A major theme of the joint RCVS/BVA Vet Futures project had focused on the fact that, while clinical practice was ‘a perfectly valid career choice’, being a vet ‘can be about a whole lot more than that’. During the consultations that formed part of the project, vets were found to be working very effectively in a wide range of spheres, including research, education, business, management consultancy, policy and One Health, among many others.
‘Are they failed vets? Not at all, although sometimes some of them talk about their work almost apologetically,’ said Dr Viner.

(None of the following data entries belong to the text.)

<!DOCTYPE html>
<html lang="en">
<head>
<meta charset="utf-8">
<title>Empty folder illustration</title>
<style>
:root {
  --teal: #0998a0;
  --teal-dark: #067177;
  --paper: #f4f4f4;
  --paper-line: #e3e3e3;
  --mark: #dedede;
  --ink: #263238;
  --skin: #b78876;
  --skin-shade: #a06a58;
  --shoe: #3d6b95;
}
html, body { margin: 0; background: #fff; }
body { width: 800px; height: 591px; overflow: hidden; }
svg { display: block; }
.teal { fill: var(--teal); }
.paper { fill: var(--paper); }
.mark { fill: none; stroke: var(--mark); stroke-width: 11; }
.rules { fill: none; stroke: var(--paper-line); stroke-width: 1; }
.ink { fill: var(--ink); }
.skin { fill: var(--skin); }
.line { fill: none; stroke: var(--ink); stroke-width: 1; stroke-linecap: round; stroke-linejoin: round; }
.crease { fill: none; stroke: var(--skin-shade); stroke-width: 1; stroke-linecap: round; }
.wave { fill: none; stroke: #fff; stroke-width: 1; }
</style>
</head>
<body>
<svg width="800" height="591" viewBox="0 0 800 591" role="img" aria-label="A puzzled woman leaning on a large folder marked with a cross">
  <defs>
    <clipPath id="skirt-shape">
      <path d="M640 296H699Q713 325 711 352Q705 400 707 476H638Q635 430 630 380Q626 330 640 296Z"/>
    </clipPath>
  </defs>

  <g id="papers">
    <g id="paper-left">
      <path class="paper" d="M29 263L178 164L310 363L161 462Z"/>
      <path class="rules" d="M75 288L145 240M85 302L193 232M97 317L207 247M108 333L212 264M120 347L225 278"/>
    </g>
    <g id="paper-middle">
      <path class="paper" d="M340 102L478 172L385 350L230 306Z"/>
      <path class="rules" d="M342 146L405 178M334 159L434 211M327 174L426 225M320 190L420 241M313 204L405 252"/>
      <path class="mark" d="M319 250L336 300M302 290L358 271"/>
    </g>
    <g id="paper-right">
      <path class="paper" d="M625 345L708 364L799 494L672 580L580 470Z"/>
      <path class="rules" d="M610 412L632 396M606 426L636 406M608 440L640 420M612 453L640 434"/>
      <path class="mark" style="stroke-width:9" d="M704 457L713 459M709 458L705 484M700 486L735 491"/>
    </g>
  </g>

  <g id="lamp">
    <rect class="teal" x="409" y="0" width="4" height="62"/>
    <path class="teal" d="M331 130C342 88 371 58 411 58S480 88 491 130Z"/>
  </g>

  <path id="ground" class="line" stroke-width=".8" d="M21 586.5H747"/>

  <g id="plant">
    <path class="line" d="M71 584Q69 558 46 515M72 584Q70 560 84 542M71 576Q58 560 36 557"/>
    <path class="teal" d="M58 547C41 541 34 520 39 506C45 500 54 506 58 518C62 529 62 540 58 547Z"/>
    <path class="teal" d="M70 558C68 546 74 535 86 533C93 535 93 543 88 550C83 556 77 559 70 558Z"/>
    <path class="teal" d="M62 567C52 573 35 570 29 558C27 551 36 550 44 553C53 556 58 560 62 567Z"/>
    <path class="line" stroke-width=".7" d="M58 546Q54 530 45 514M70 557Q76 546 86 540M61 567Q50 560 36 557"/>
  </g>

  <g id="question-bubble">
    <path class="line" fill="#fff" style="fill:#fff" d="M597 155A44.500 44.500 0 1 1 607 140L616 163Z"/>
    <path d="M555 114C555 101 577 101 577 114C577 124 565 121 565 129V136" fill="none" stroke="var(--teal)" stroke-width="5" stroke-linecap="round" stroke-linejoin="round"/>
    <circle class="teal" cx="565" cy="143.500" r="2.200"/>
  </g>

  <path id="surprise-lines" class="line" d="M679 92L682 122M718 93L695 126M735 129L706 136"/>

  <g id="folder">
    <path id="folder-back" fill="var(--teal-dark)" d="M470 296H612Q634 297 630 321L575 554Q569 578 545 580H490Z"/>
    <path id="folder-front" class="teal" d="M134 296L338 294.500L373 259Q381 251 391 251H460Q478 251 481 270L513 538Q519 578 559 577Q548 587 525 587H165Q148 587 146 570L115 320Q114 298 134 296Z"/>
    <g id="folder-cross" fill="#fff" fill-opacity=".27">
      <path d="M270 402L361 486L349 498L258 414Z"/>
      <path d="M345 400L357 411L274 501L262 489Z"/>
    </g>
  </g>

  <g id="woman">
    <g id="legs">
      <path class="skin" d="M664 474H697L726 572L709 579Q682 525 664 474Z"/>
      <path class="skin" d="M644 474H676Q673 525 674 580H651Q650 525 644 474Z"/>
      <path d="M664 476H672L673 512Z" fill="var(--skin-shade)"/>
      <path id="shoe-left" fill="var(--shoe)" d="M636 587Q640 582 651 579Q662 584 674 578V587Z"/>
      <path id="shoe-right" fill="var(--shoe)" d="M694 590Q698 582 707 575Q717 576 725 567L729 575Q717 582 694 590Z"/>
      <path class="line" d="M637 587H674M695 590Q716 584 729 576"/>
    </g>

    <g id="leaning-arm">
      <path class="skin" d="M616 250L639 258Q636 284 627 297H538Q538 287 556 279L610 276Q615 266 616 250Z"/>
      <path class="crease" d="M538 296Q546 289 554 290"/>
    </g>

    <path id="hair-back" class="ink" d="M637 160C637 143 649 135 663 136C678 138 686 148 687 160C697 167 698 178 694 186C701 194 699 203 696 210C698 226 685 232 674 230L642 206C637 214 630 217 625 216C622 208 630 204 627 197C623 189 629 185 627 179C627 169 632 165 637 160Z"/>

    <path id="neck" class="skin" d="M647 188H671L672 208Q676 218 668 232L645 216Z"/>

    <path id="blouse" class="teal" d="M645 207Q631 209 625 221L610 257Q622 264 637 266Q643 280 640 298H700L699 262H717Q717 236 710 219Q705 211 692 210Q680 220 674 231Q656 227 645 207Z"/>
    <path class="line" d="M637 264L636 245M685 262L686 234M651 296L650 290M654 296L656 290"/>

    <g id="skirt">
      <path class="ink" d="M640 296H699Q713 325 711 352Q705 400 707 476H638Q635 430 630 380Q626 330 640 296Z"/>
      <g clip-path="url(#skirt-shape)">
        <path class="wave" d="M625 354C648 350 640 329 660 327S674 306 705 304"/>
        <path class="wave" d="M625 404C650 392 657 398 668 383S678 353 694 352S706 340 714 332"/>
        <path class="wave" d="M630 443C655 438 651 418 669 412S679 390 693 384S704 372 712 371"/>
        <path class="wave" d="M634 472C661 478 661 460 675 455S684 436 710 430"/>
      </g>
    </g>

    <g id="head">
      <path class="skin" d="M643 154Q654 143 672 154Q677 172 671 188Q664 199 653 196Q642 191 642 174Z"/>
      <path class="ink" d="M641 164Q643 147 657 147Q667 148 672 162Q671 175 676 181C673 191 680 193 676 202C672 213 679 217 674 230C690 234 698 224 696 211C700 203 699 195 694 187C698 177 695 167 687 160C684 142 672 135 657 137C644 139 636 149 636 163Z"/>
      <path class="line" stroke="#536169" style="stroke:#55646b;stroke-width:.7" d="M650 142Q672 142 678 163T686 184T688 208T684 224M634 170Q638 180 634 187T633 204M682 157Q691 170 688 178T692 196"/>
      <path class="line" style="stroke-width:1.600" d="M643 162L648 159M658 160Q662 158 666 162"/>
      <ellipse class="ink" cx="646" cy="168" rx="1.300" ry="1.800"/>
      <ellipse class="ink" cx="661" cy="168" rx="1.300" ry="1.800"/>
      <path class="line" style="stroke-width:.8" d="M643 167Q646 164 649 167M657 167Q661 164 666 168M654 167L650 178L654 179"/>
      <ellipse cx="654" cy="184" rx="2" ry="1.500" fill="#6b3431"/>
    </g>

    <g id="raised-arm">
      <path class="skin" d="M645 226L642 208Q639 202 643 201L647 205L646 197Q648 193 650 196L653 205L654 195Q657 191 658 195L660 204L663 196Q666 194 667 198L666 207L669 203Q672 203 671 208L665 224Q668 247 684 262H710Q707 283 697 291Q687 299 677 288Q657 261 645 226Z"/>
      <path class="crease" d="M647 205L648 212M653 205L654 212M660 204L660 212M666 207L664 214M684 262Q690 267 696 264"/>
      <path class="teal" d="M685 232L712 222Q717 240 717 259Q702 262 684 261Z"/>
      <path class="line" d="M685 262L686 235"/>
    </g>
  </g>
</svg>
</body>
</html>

He believed that these vets were very much part of the profession and had a major effect on the influence that it had within society.
So, if being a vet meant much more than solely being a clinician, was it correct to train vets primarily to be safe in practice from the day that they qualified? ‘That's more than theoretical,’ he said, ‘because the veterinary schools’ curricula are geared towards meeting the …